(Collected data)
********
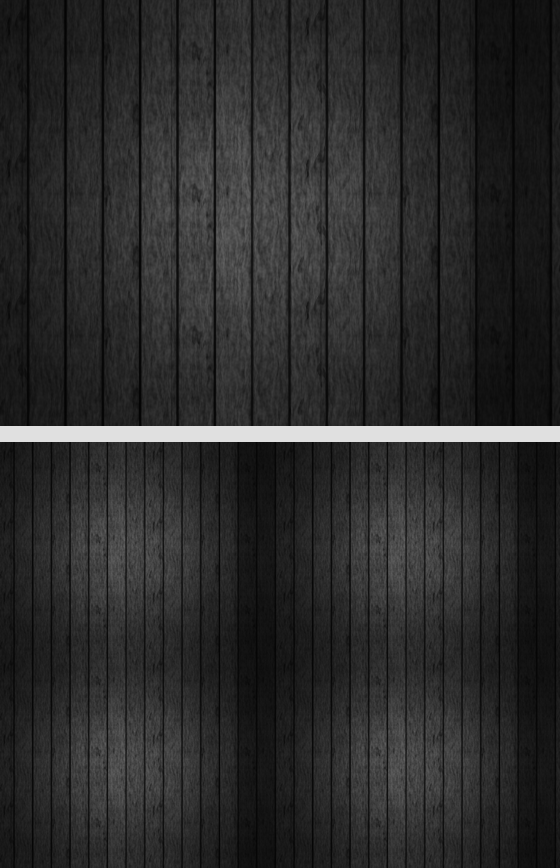
Top: one tile. Bottom: repeated 2 by 2.
This texture is drawn by a Shadertoy shader. Its source:

```glsl
const float TAU = 6.2831853;
const float PLANKS = 15.0;   // boards across
const float ROWS = 3.0;      // grain repeats down
const float KINDS = 8.0;     // different boards before the grain recurs

float hash(vec2 p) {
    return fract(sin(dot(p, vec2(127.1, 311.7))) * 43758.54);
}

vec2 gradient(vec2 cell, float period) {
    float angle = TAU * hash(vec2(cell.x, mod(cell.y, period)));
    return vec2(cos(angle), sin(angle));
}

// Gradient noise that wraps vertically after a whole number of cells
float noise(vec2 p, float period) {
    vec2 i = floor(p), f = fract(p);
    vec2 s = f * f * f * (f * (f * 6.0 - 15.0) + 10.0);
    vec2 e = vec2(0.0, 1.0);
    float low = mix(dot(gradient(i, period), f),
                    dot(gradient(i + e.yx, period), f - e.yx), s.x);
    float high = mix(dot(gradient(i + e, period), f - e),
                     dot(gradient(i + e.yy, period), f - e.yy), s.x);
    return mix(low, high, s.y);
}

// Noise stretched over one board, with its own seed per board kind
float boardNoise(vec2 p, vec2 cells, float seed) {
    return noise(p * cells + vec2(seed * 41.0, 0.0), cells.y);
}

// Wood fibres, streaks, growth rings and worn flecks, centred on 1
float woodGrain(vec2 p, float kind) {
    vec2 q = p;
    q.x += 0.10 * boardNoise(p, vec2(2.0, 3.0), kind + 9.0)
         + 0.03 * boardNoise(p, vec2(4.0, 10.0), kind + 18.0);

    float grain = 1.0;
    grain += 0.20 * boardNoise(q, vec2(5.0, 2.0), kind);
    grain += 0.24 * boardNoise(q, vec2(11.0, 7.0), kind + 27.0);
    grain += 0.30 * boardNoise(q, vec2(17.0, 18.0), kind + 36.0);
    grain += 0.18 * boardNoise(q, vec2(20.0, 48.0), kind + 45.0);

    float rings = q.x * 6.0 + 2.0 * boardNoise(q, vec2(1.5, 2.0), kind + 54.0);
    grain += 0.05 * sin(TAU * rings);

    // Dark gouges and pale flakes gather on some boards
    float patches = boardNoise(q, vec2(3.0, 4.0), kind + 63.0)
                  + 0.6 * boardNoise(q, vec2(9.0, 14.0), kind + 72.0);
    float worn = mix(0.3, 1.0, hash(vec2(kind, 5.0)));
    grain -= 0.36 * worn * smoothstep(0.30, 0.52, patches);
    grain += 0.14 * worn * smoothstep(0.28, 0.45, -patches);
    return grain;
}

// Dark joint with a soft shadow and a faint lit bevel on its right
float joint(float u, float id) {
    float d = min(u, 1.0 - u);
    float side = mod(id + step(0.5, u), PLANKS);
    float depth = mix(0.6, 0.85, hash(vec2(side, 2.0)));
    float shade = 1.0 - depth * (1.0 - smoothstep(0.012, 0.05, d));
    shade *= mix(0.8, 1.0, smoothstep(0.0, 0.15, d));
    return shade + 0.12 * exp(-pow((u - 0.075) / 0.025, 2.0));
}

void mainImage(out vec4 fragColor, in vec2 fragCoord) {
    vec2 uv = fragCoord / iResolution.xy;
    float across = uv.x * PLANKS + 0.246;
    float id = mod(floor(across), PLANKS);
    float kind = mod(id, KINDS);
    vec2 board = vec2(fract(across), uv.y * ROWS);

    // Periodic pool of light near the centre
    vec2 glow = 0.5 + 0.5 * cos(TAU * (uv - vec2(0.46, 0.5)));
    float light = 0.09 + 0.085 * glow.x + 0.03 * glow.y + 0.085 * glow.x * glow.y;

    // Board tones, with two deeply shaded boards on the right
    float tone = mix(0.93, 1.07, hash(vec2(kind, 1.0)));
    tone *= mix(1.0, 0.68, step(12.5, id));

    // Shallow groove inside every fourth board
    float groove = exp(-pow((board.x - 0.84) / 0.025, 2.0));
    tone *= 1.0 - 0.25 * groove * step(mod(id, 4.0), 0.5);

    float grey = light * tone * woodGrain(board, kind) * joint(board.x, id);
    fragColor = vec4(vec3(clamp(grey, 0.0, 1.0)), 1.0);
}
```
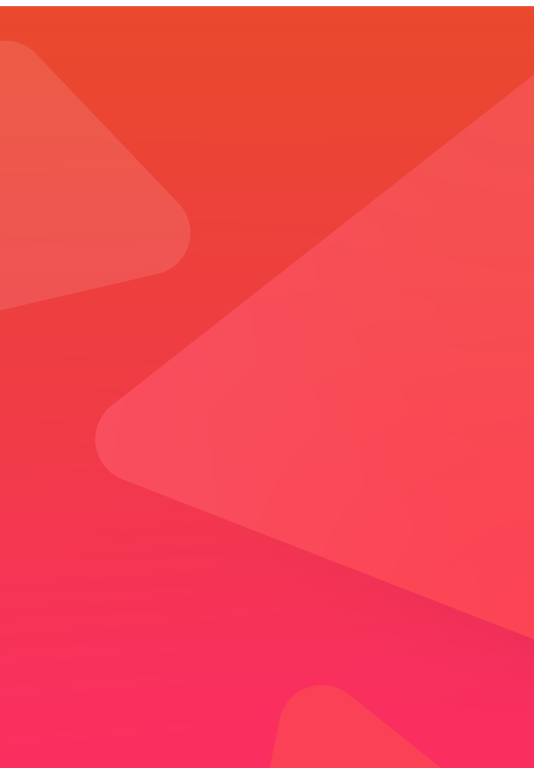
Write a Shadertoy shader that draws this background.

```glsl
// Large translucent rounded triangles over a warm orange-to-pink gradient.

// Signed distance to a triangle with corners rounded by radius r
float roundedTriangle(vec2 p, vec2 a, vec2 b, vec2 c, float r) {
    vec2 ab = b - a, bc = c - b, ca = a - c;
    vec2 pa = p - a, pb = p - b, pc = p - c;
    vec2 qa = pa - ab * clamp(dot(pa, ab) / dot(ab, ab), 0.0, 1.0);
    vec2 qb = pb - bc * clamp(dot(pb, bc) / dot(bc, bc), 0.0, 1.0);
    vec2 qc = pc - ca * clamp(dot(pc, ca) / dot(ca, ca), 0.0, 1.0);
    float winding = sign(ab.x * ca.y - ab.y * ca.x);
    vec2 d = min(min(
        vec2(dot(qa, qa), winding * (pa.x * ab.y - pa.y * ab.x)),
        vec2(dot(qb, qb), winding * (pb.x * bc.y - pb.y * bc.x))),
        vec2(dot(qc, qc), winding * (pc.x * ca.y - pc.y * ca.x)));
    return -sqrt(d.x) * sign(d.y) - r;
}

// Antialiased coverage, one pixel wide
float cover(float d) {
    return clamp(0.5 - d * iResolution.y, 0.0, 1.0);
}

void mainImage(out vec4 fragColor, in vec2 fragCoord) {
    vec2 p = fragCoord / iResolution.y;
    float across = fragCoord.x / iResolution.x;

    // Backdrop: orange, red, then pink, tilted slightly to the right
    float fall = 1.0 - p.y + 0.06 * (across - 0.5) * (1.0 - p.y);
    vec3 color = mix(vec3(0.915, 0.29, 0.17), vec3(0.93, 0.245, 0.25), smoothstep(-0.1, 0.48, fall));
    color = mix(color, vec3(0.98, 0.185, 0.375), smoothstep(0.35, 1.0, fall));

    float leftShape = roundedTriangle(p, vec2(0.007, 0.892), vec2(0.193, 0.697), vec2(-0.26, 0.592), 0.055);
    float rightShape = roundedTriangle(p, vec2(0.18, 0.428), vec2(1.008, 1.077), vec2(1.036, 0.095), 0.056);
    float lowShape = roundedTriangle(p, vec2(0.419, 0.052), vec2(0.341, -0.324), vec2(0.904, -0.333), 0.056);

    // Faint shade beneath the large triangle
    float shade = exp(-max(rightShape, 0.0) * 18.0) * smoothstep(0.45, 0.2, p.y);
    color *= 1.0 - 0.04 * shade * across;

    // Upper left triangle: a pale veil
    color = mix(color, mix(color, vec3(1.0, 0.95, 0.97), 0.115), cover(leftShape));

    // Large triangle: rosy tip, shifting to coral above and red below
    vec3 farSide = mix(vec3(0.988, 0.268, 0.33), vec3(0.952, 0.322, 0.31), smoothstep(0.2, 0.9, p.y));
    vec3 veil = mix(vec3(0.975, 0.305, 0.37), farSide, smoothstep(0.1, 1.0, across));
    color = mix(color, veil, cover(rightShape));

    // Lower triangle
    color = mix(color, vec3(0.98, 0.255, 0.335), cover(lowShape));

    // White strip along the top
    color = mix(color, vec3(1.0), cover(0.992 - p.y));

    fragColor = vec4(color, 1.0);
}
```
********
■ **WHAT IS EXPECTED**:
Keep every word of the lines above unchanged in the copy, and omit the pictures.

■ **RESULT**:
Top: one tile. Bottom: repeated 2 by 2.
This texture is drawn by a Shadertoy shader. Its source:

```glsl
const float TAU = 6.2831853;
const float PLANKS = 15.0;   // boards across
const float ROWS = 3.0;      // grain repeats down
const float KINDS = 8.0;     // different boards before the grain recurs

float hash(vec2 p) {
    return fract(sin(dot(p, vec2(127.1, 311.7))) * 43758.54);
}

vec2 gradient(vec2 cell, float period) {
    float angle = TAU * hash(vec2(cell.x, mod(cell.y, period)));
    return vec2(cos(angle), sin(angle));
}

// Gradient noise that wraps vertically after a whole number of cells
float noise(vec2 p, float period) {
    vec2 i = floor(p), f = fract(p);
    vec2 s = f * f * f * (f * (f * 6.0 - 15.0) + 10.0);
    vec2 e = vec2(0.0, 1.0);
    float low = mix(dot(gradient(i, period), f),
                    dot(gradient(i + e.yx, period), f - e.yx), s.x);
    float high = mix(dot(gradient(i + e, period), f - e),
                     dot(gradient(i + e.yy, period), f - e.yy), s.x);
    return mix(low, high, s.y);
}

// Noise stretched over one board, with its own seed per board kind
float boardNoise(vec2 p, vec2 cells, float seed) {
    return noise(p * cells + vec2(seed * 41.0, 0.0), cells.y);
}

// Wood fibres, streaks, growth rings and worn flecks, centred on 1
float woodGrain(vec2 p, float kind) {
    vec2 q = p;
    q.x += 0.10 * boardNoise(p, vec2(2.0, 3.0), kind + 9.0)
         + 0.03 * boardNoise(p, vec2(4.0, 10.0), kind + 18.0);

    float grain = 1.0;
    grain += 0.20 * boardNoise(q, vec2(5.0, 2.0), kind);
    grain += 0.24 * boardNoise(q, vec2(11.0, 7.0), kind + 27.0);
    grain += 0.30 * boardNoise(q, vec2(17.0, 18.0), kind + 36.0);
    grain += 0.18 * boardNoise(q, vec2(20.0, 48.0), kind + 45.0);

    float rings = q.x * 6.0 + 2.0 * boardNoise(q, vec2(1.5, 2.0), kind + 54.0);
    grain += 0.05 * sin(TAU * rings);

    // Dark gouges and pale flakes gather on some boards
    float patches = boardNoise(q, vec2(3.0, 4.0), kind + 63.0)
                  + 0.6 * boardNoise(q, vec2(9.0, 14.0), kind + 72.0);
    float worn = mix(0.3, 1.0, hash(vec2(kind, 5.0)));
    grain -= 0.36 * worn * smoothstep(0.30, 0.52, patches);
    grain += 0.14 * worn * smoothstep(0.28, 0.45, -patches);
    return grain;
}

// Dark joint with a soft shadow and a faint lit bevel on its right
float joint(float u, float id) {
    float d = min(u, 1.0 - u);
    float side = mod(id + step(0.5, u), PLANKS);
    float depth = mix(0.6, 0.85, hash(vec2(side, 2.0)));
    float shade = 1.0 - depth * (1.0 - smoothstep(0.012, 0.05, d));
    shade *= mix(0.8, 1.0, smoothstep(0.0, 0.15, d));
    return shade + 0.12 * exp(-pow((u - 0.075) / 0.025, 2.0));
}

void mainImage(out vec4 fragColor, in vec2 fragCoord) {
    vec2 uv = fragCoord / iResolution.xy;
    float across = uv.x * PLANKS + 0.246;
    float id = mod(floor(across), PLANKS);
    float kind = mod(id, KINDS);
    vec2 board = vec2(fract(across), uv.y * ROWS);

    // Periodic pool of light near the centre
    vec2 glow = 0.5 + 0.5 * cos(TAU * (uv - vec2(0.46, 0.5)));
    float light = 0.09 + 0.085 * glow.x + 0.03 * glow.y + 0.085 * glow.x * glow.y;

    // Board tones, with two deeply shaded boards on the right
    float tone = mix(0.93, 1.07, hash(vec2(kind, 1.0)));
    tone *= mix(1.0, 0.68, step(12.5, id));

    // Shallow groove inside every fourth board
    float groove = exp(-pow((board.x - 0.84) / 0.025, 2.0));
    tone *= 1.0 - 0.25 * groove * step(mod(id, 4.0), 0.5);

    float grey = light * tone * woodGrain(board, kind) * joint(board.x, id);
    fragColor = vec4(vec3(clamp(grey, 0.0, 1.0)), 1.0);
}
```
Write a Shadertoy shader that draws this background.

```glsl
// Large translucent rounded triangles over a warm orange-to-pink gradient.

// Signed distance to a triangle with corners rounded by radius r
float roundedTriangle(vec2 p, vec2 a, vec2 b, vec2 c, float r) {
    vec2 ab = b - a, bc = c - b, ca = a - c;
    vec2 pa = p - a, pb = p - b, pc = p - c;
    vec2 qa = pa - ab * clamp(dot(pa, ab) / dot(ab, ab), 0.0, 1.0);
    vec2 qb = pb - bc * clamp(dot(pb, bc) / dot(bc, bc), 0.0, 1.0);
    vec2 qc = pc - ca * clamp(dot(pc, ca) / dot(ca, ca), 0.0, 1.0);
    float winding = sign(ab.x * ca.y - ab.y * ca.x);
    vec2 d = min(min(
        vec2(dot(qa, qa), winding * (pa.x * ab.y - pa.y * ab.x)),
        vec2(dot(qb, qb), winding * (pb.x * bc.y - pb.y * bc.x))),
        vec2(dot(qc, qc), winding * (pc.x * ca.y - pc.y * ca.x)));
    return -sqrt(d.x) * sign(d.y) - r;
}

// Antialiased coverage, one pixel wide
float cover(float d) {
    return clamp(0.5 - d * iResolution.y, 0.0, 1.0);
}

void mainImage(out vec4 fragColor, in vec2 fragCoord) {
    vec2 p = fragCoord / iResolution.y;
    float across = fragCoord.x / iResolution.x;

    // Backdrop: orange, red, then pink, tilted slightly to the right
    float fall = 1.0 - p.y + 0.06 * (across - 0.5) * (1.0 - p.y);
    vec3 color = mix(vec3(0.915, 0.29, 0.17), vec3(0.93, 0.245, 0.25), smoothstep(-0.1, 0.48, fall));
    color = mix(color, vec3(0.98, 0.185, 0.375), smoothstep(0.35, 1.0, fall));

    float leftShape = roundedTriangle(p, vec2(0.007, 0.892), vec2(0.193, 0.697), vec2(-0.26, 0.592), 0.055);
    float rightShape = roundedTriangle(p, vec2(0.18, 0.428), vec2(1.008, 1.077), vec2(1.036, 0.095), 0.056);
    float lowShape = roundedTriangle(p, vec2(0.419, 0.052), vec2(0.341, -0.324), vec2(0.904, -0.333), 0.056);

    // Faint shade beneath the large triangle
    float shade = exp(-max(rightShape, 0.0) * 18.0) * smoothstep(0.45, 0.2, p.y);
    color *= 1.0 - 0.04 * shade * across;

    // Upper left triangle: a pale veil
    color = mix(color, mix(color, vec3(1.0, 0.95, 0.97), 0.115), cover(leftShape));

    // Large triangle: rosy tip, shifting to coral above and red below
    vec3 farSide = mix(vec3(0.988, 0.268, 0.33), vec3(0.952, 0.322, 0.31), smoothstep(0.2, 0.9, p.y));
    vec3 veil = mix(vec3(0.975, 0.305, 0.37), farSide, smoothstep(0.1, 1.0, across));
    color = mix(color, veil, cover(rightShape));

    // Lower triangle
    color = mix(color, vec3(0.98, 0.255, 0.335), cover(lowShape));

    // White strip along the top
    color = mix(color, vec3(1.0), cover(0.992 - p.y));

    fragColor = vec4(color, 1.0);
}
```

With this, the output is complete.